START Information provided
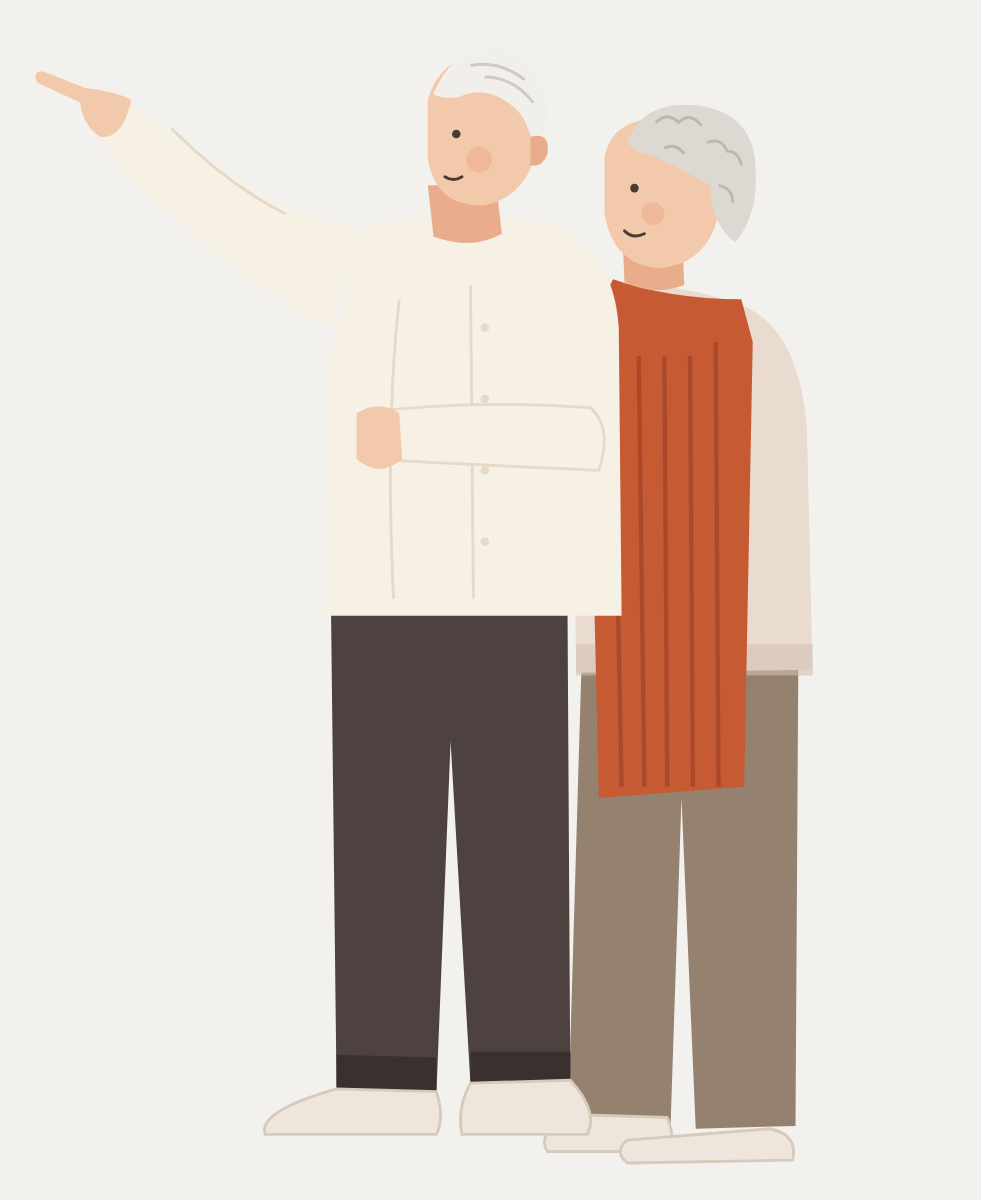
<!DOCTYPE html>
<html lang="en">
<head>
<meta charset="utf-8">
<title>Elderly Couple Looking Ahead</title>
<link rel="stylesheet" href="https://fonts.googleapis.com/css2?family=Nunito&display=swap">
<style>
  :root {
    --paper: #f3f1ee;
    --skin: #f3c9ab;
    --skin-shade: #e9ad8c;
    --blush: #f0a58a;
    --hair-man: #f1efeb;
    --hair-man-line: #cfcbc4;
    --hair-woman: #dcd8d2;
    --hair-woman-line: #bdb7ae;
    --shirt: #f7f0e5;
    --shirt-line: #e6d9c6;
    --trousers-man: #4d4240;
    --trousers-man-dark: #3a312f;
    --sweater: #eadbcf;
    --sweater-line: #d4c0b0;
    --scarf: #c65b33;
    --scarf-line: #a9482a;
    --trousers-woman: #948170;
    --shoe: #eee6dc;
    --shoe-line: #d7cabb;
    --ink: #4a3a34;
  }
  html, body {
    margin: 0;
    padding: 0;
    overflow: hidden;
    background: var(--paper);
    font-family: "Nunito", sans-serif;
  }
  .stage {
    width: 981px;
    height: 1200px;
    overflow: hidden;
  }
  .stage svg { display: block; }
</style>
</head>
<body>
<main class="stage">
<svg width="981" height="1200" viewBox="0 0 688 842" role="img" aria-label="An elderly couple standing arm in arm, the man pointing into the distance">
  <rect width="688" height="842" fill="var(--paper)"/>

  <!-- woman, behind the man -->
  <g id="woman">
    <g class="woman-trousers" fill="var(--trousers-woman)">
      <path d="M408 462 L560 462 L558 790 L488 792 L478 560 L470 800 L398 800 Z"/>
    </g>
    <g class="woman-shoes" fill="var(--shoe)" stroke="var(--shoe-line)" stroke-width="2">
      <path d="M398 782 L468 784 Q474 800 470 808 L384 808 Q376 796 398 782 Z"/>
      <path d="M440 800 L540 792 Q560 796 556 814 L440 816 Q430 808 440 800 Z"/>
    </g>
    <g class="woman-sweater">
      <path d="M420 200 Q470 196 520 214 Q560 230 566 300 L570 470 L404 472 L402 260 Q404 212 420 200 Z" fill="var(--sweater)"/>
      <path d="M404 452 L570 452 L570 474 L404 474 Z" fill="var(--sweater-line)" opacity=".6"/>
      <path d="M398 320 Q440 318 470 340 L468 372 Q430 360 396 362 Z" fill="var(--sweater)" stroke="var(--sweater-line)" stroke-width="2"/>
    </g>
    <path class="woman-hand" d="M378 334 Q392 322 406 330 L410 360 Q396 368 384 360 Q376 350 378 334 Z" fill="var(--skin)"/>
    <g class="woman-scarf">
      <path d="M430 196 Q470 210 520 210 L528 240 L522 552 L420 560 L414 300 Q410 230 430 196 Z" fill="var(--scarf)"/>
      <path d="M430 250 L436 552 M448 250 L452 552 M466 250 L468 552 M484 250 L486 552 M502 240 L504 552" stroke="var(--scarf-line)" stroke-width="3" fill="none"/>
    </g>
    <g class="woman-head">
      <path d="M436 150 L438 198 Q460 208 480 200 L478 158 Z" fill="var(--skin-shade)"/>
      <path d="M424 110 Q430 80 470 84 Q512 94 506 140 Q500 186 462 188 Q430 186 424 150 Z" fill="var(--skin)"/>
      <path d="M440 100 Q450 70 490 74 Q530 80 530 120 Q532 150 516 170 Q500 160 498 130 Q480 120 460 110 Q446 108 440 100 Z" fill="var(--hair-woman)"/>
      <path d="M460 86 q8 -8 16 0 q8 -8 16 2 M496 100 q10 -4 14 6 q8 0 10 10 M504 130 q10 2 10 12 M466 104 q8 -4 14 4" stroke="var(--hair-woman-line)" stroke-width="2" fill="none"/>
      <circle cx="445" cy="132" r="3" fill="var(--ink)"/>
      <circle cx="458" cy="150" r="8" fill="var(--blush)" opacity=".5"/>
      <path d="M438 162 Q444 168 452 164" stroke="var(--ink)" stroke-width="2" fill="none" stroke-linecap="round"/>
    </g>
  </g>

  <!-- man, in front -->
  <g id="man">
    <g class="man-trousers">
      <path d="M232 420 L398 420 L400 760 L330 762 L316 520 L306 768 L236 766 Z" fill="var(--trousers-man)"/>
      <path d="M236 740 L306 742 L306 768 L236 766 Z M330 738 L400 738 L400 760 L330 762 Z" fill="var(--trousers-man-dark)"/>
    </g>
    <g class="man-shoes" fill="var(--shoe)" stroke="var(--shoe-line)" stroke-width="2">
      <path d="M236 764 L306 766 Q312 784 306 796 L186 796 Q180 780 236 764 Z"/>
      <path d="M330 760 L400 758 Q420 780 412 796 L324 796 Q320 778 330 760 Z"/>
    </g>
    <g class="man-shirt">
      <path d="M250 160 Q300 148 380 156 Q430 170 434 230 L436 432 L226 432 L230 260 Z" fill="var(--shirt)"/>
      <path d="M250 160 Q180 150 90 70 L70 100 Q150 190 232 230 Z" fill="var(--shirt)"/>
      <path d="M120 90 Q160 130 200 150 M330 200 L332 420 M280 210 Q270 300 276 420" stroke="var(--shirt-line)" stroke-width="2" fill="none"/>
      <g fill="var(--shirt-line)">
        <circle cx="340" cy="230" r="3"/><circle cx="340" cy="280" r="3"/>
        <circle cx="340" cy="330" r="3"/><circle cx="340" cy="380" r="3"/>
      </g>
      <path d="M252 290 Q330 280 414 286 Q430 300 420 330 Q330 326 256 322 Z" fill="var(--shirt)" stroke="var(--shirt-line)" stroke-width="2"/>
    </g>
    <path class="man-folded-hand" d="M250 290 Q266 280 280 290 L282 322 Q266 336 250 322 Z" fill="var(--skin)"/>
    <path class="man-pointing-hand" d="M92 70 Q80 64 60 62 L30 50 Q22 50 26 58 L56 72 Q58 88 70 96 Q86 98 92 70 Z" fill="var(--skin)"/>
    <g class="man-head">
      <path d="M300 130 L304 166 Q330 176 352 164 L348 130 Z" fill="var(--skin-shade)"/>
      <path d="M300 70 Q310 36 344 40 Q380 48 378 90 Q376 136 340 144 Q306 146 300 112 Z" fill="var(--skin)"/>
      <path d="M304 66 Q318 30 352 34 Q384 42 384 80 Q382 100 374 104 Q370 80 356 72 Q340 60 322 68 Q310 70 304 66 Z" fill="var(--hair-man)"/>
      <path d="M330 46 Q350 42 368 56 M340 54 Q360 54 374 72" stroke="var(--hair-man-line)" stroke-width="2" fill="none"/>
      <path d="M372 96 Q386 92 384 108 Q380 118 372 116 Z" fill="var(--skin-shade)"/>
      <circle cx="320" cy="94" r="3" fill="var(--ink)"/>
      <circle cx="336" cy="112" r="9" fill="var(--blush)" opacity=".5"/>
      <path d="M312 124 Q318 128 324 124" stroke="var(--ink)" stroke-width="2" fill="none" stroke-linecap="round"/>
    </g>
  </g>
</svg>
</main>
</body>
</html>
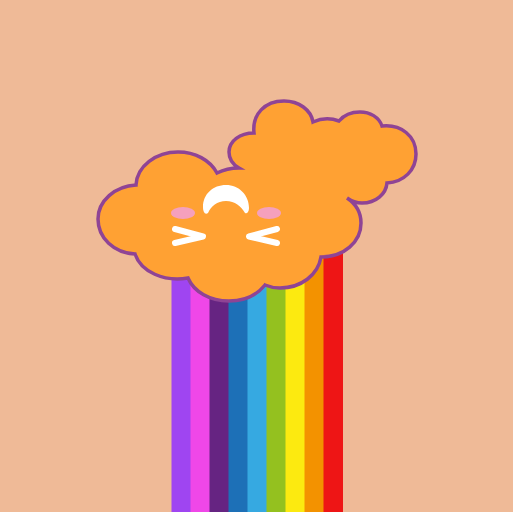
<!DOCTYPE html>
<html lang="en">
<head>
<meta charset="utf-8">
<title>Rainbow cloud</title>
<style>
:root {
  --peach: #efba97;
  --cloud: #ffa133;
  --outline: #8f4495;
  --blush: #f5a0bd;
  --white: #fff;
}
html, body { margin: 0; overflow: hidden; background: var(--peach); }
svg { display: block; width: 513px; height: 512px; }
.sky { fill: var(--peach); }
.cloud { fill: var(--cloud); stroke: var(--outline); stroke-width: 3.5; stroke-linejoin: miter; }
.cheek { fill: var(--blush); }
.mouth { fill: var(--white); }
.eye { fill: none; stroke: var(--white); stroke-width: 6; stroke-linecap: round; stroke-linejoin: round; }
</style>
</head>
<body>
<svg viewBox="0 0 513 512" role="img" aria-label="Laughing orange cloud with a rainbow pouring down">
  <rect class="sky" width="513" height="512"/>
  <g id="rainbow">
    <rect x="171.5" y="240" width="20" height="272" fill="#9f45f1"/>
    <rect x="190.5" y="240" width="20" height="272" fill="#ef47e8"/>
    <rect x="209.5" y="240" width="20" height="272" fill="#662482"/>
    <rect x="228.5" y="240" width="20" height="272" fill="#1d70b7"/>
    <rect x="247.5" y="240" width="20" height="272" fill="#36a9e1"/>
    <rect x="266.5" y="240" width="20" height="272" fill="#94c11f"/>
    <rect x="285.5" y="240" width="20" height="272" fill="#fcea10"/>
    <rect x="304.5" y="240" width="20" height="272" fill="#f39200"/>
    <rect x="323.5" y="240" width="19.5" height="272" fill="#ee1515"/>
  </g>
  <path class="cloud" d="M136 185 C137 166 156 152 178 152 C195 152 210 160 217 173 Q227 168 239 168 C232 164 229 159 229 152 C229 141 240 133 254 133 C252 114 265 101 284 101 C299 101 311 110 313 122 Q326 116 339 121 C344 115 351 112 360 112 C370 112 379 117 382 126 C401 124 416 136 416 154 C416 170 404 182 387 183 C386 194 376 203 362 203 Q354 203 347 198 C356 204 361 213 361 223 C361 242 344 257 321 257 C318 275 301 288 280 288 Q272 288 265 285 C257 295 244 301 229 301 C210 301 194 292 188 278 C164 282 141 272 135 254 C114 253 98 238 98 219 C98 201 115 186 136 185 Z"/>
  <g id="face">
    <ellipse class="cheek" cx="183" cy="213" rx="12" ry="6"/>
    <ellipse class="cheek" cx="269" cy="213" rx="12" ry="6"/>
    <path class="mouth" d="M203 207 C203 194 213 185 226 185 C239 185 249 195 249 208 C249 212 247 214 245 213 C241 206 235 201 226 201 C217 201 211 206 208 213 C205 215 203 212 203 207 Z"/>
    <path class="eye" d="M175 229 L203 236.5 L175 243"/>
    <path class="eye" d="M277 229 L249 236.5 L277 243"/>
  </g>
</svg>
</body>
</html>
END Information provided
# What you need to do:
Could you set down, exactly as written, every line from the start of the records above through the line containing "--shirt: #f7f0e5;", leaving the pictures out?

# Task solution:
<!DOCTYPE html>
<html lang="en">
<head>
<meta charset="utf-8">
<title>Elderly Couple Looking Ahead</title>
<link rel="stylesheet" href="https://fonts.googleapis.com/css2?family=Nunito&display=swap">
<style>
  :root {
    --paper: #f3f1ee;
    --skin: #f3c9ab;
    --skin-shade: #e9ad8c;
    --blush: #f0a58a;
    --hair-man: #f1efeb;
    --hair-man-line: #cfcbc4;
    --hair-woman: #dcd8d2;
    --hair-woman-line: #bdb7ae;
    --shirt: #f7f0e5;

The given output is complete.